Whenever I treat a client, I take a full history, using assessments akin to my nursing work, I write notes and keep them confidentially locked away. I take confidentiality very seriously, adhering to ethics and respect at all times. I never claim to be able to cure anyone of anything. If you ever visit a reiki therapist who makes these kind of claims, walk away from them immediately.
Finally, and importantly, is the subject of money. I don't always charge people. I am often asked by friends and family to give reiki - if I do it's free or at a greatly reduced rate for close friends. For clients I  often under-charge, not because I don't value my work, but because I feel inclined to do so if I know they cannot afford to pay me. For others I combine my work as a mindfulness coach with the session to help the client in a broader sense, encouraging them to take on an interactive role in their own healing. After all, it's their body, they know how they feel. I facilitate the process of being able to tune in to themselves mindfully and work on self-care.
So does reiki work? Not, it would seem, for everyone - some of those I have treated have reported no effects whatsoever. Others have felt amazing results from the treatments. All I can say, is that although I am on the fence, I am leaning more to one side than the other, with the label of weirdness a factor in my leanings. But then again, what's wrong about being weird?!

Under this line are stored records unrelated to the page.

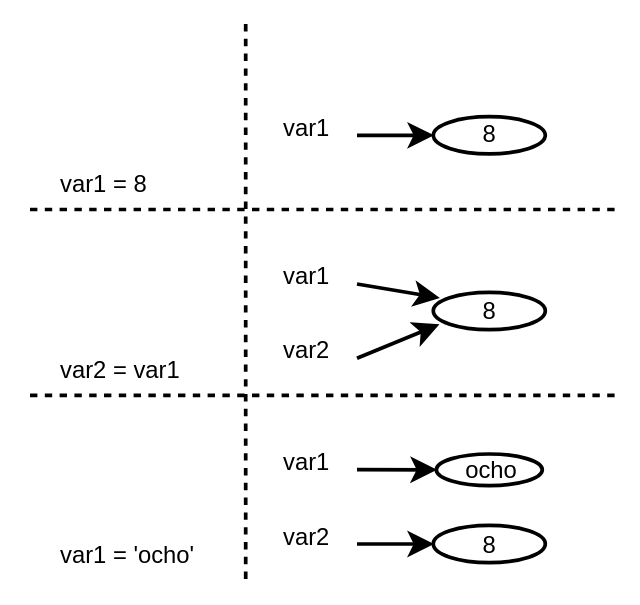
<!DOCTYPE html>
<html lang="es">
<head>
<meta charset="utf-8">
<title>Variables y referencias</title>
<style>
:root { --ink: #000; --paper: #fff; }
* { box-sizing: border-box; margin: 0; }
body { background: var(--paper); overflow: hidden; }
.diagram {
  position: relative;
  width: 640px;
  height: 605px;
  overflow: hidden;
  background: var(--paper);
  color: var(--ink);
  font: 23.8px/28px "Liberation Sans", Arial, sans-serif;
  white-space: pre;
}
.statements {
  display: grid;
  grid-template-rows: repeat(3, 185.5px);
  width: 245px;
  padding: 24px 0 0 60px;
}
.statements p { padding-top: 90px; }
.connections { position: absolute; inset: 0; fill: none; stroke: var(--ink); stroke-width: 3.7; }
.dividers { stroke-dasharray: 7.4 7.4; }
.arrowhead { fill: var(--ink); stroke: none; }
.name, .value { position: absolute; top: var(--y); }
.name { left: 283px; }
.value { left: 433px; width: 112px; text-align: center; }
</style>
</head>
<body>
<main class="diagram">
  <section class="statements">
    <p>var1 = 8</p>
    <p>var2 = var1</p>
    <p>var1 = 'ocho'</p>
  </section>

  <svg class="connections" width="640" height="605" viewBox="0 0 640 605" aria-hidden="true">
    <defs>
      <marker id="arrow" markerUnits="userSpaceOnUse" markerWidth="28" markerHeight="28" refX="20" refY="14" orient="auto" viewBox="0 0 28 28">
        <polygon class="arrowhead" points="27,14 0,27.4 6.7,14 0,0.6"/>
      </marker>
    </defs>
    <g class="dividers">
      <line x1="245.7" y1="24" x2="245.7" y2="581"/>
      <line x1="30" y1="209.5" x2="617" y2="209.5"/>
      <line x1="30" y1="395.3" x2="617" y2="395.3"/>
    </g>
    <g class="arrows" marker-end="none">
      <line x1="357" y1="135.3" x2="427" y2="135.3" marker-end="url(#arrow)"/>
      <line x1="357" y1="284" x2="433" y2="296.8" marker-end="url(#arrow)"/>
      <line x1="357" y1="358.3" x2="433" y2="327" marker-end="url(#arrow)"/>
      <line x1="357" y1="469.6" x2="430" y2="469.8" marker-end="url(#arrow)"/>
      <line x1="357" y1="544" x2="427" y2="544" marker-end="url(#arrow)"/>
    </g>
    <g class="objects">
      <ellipse cx="489.3" cy="135.3" rx="56" ry="18.6"/>
      <ellipse cx="489.3" cy="311" rx="56" ry="18.6"/>
      <ellipse cx="489.3" cy="469.8" rx="53" ry="15.8"/>
      <ellipse cx="489.3" cy="544" rx="56" ry="18.6"/>
    </g>
  </svg>

  <span class="name" style="--y:114px">var1</span>
  <span class="value" style="--y:120px">8</span>

  <span class="name" style="--y:262px">var1</span>
  <span class="name" style="--y:336px">var2</span>
  <span class="value" style="--y:297px">8</span>

  <span class="name" style="--y:448px">var1</span>
  <span class="value" style="--y:456px; left:435px">ocho</span>
  <span class="name" style="--y:523px">var2</span>
  <span class="value" style="--y:531px">8</span>
</main>
</body>
</html>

Thursday, 29 June 2017


Food bank use is on the increase. The 2016-17 report from The Trussell Trust, a charity which run projects in communities which aim to reduce poverty, gave out 1,182,954 three-day emergency food parcels last year, a rise of 6% on 2015-16, and of which 436,938 went to children. The Trust's data shows that low income, changes to benefits and delays are cited as the main reasons for referrals to a foodbank. Other reasons include homelessness, debt, school holiday meals and domestic abuse. Go here for the key findings of the report.
In my local town of Swanage, Dorset, a quaint little Victorian town, the local foodbank is run by the Churches Together. I contacted the organisation today and spoke to Katrina, one of the volunteers. She spoke about how they help people from all walks of life; that they tend to use once, are very grateful for the food that is distributed; some needlessly feel a sense of shame about needing to use a foodbank.

As the school summer holidays approach, I am mindful that there are going to be children who will be going hungry, because they won't be receiving their free school meals entitlement. So I am launching #foodforthought - a campaign around food donations to local foodbanks around the United Kingdom.

#foodforthought asks that you add a tin or dried food item to your supermarket foodbank collection each week, or get in touch with your local foodbank to donate, in the next few weeks leading up to the start of the school summer holidays. In Scotland, some of the schools have already started their holidays. Donating something extra to your foodbank whilst you do your regular shop will help to manage the increasing need for access to support.

I've spoken in the past about how I experienced homelessness as a child; my birthday was at the end of April, so I asked for friends, family and people who follow my pages on twitter and facebook to consider putting some food into their local foodbank as a present for me. I'm pleased that a fair number of people did do this! One of my memories of homelessness was how hungry I was during school holidays when I didn't have access to food during the day, and where living in a seaside town, surrounded by cafes, ice-cream parlours, and fish and chip shops made me notice just how hungry I was.
Please help wherever you can, and share the #foodforthought idea to reach as many as possible, to help as many foodbank users as possible.

Thank you.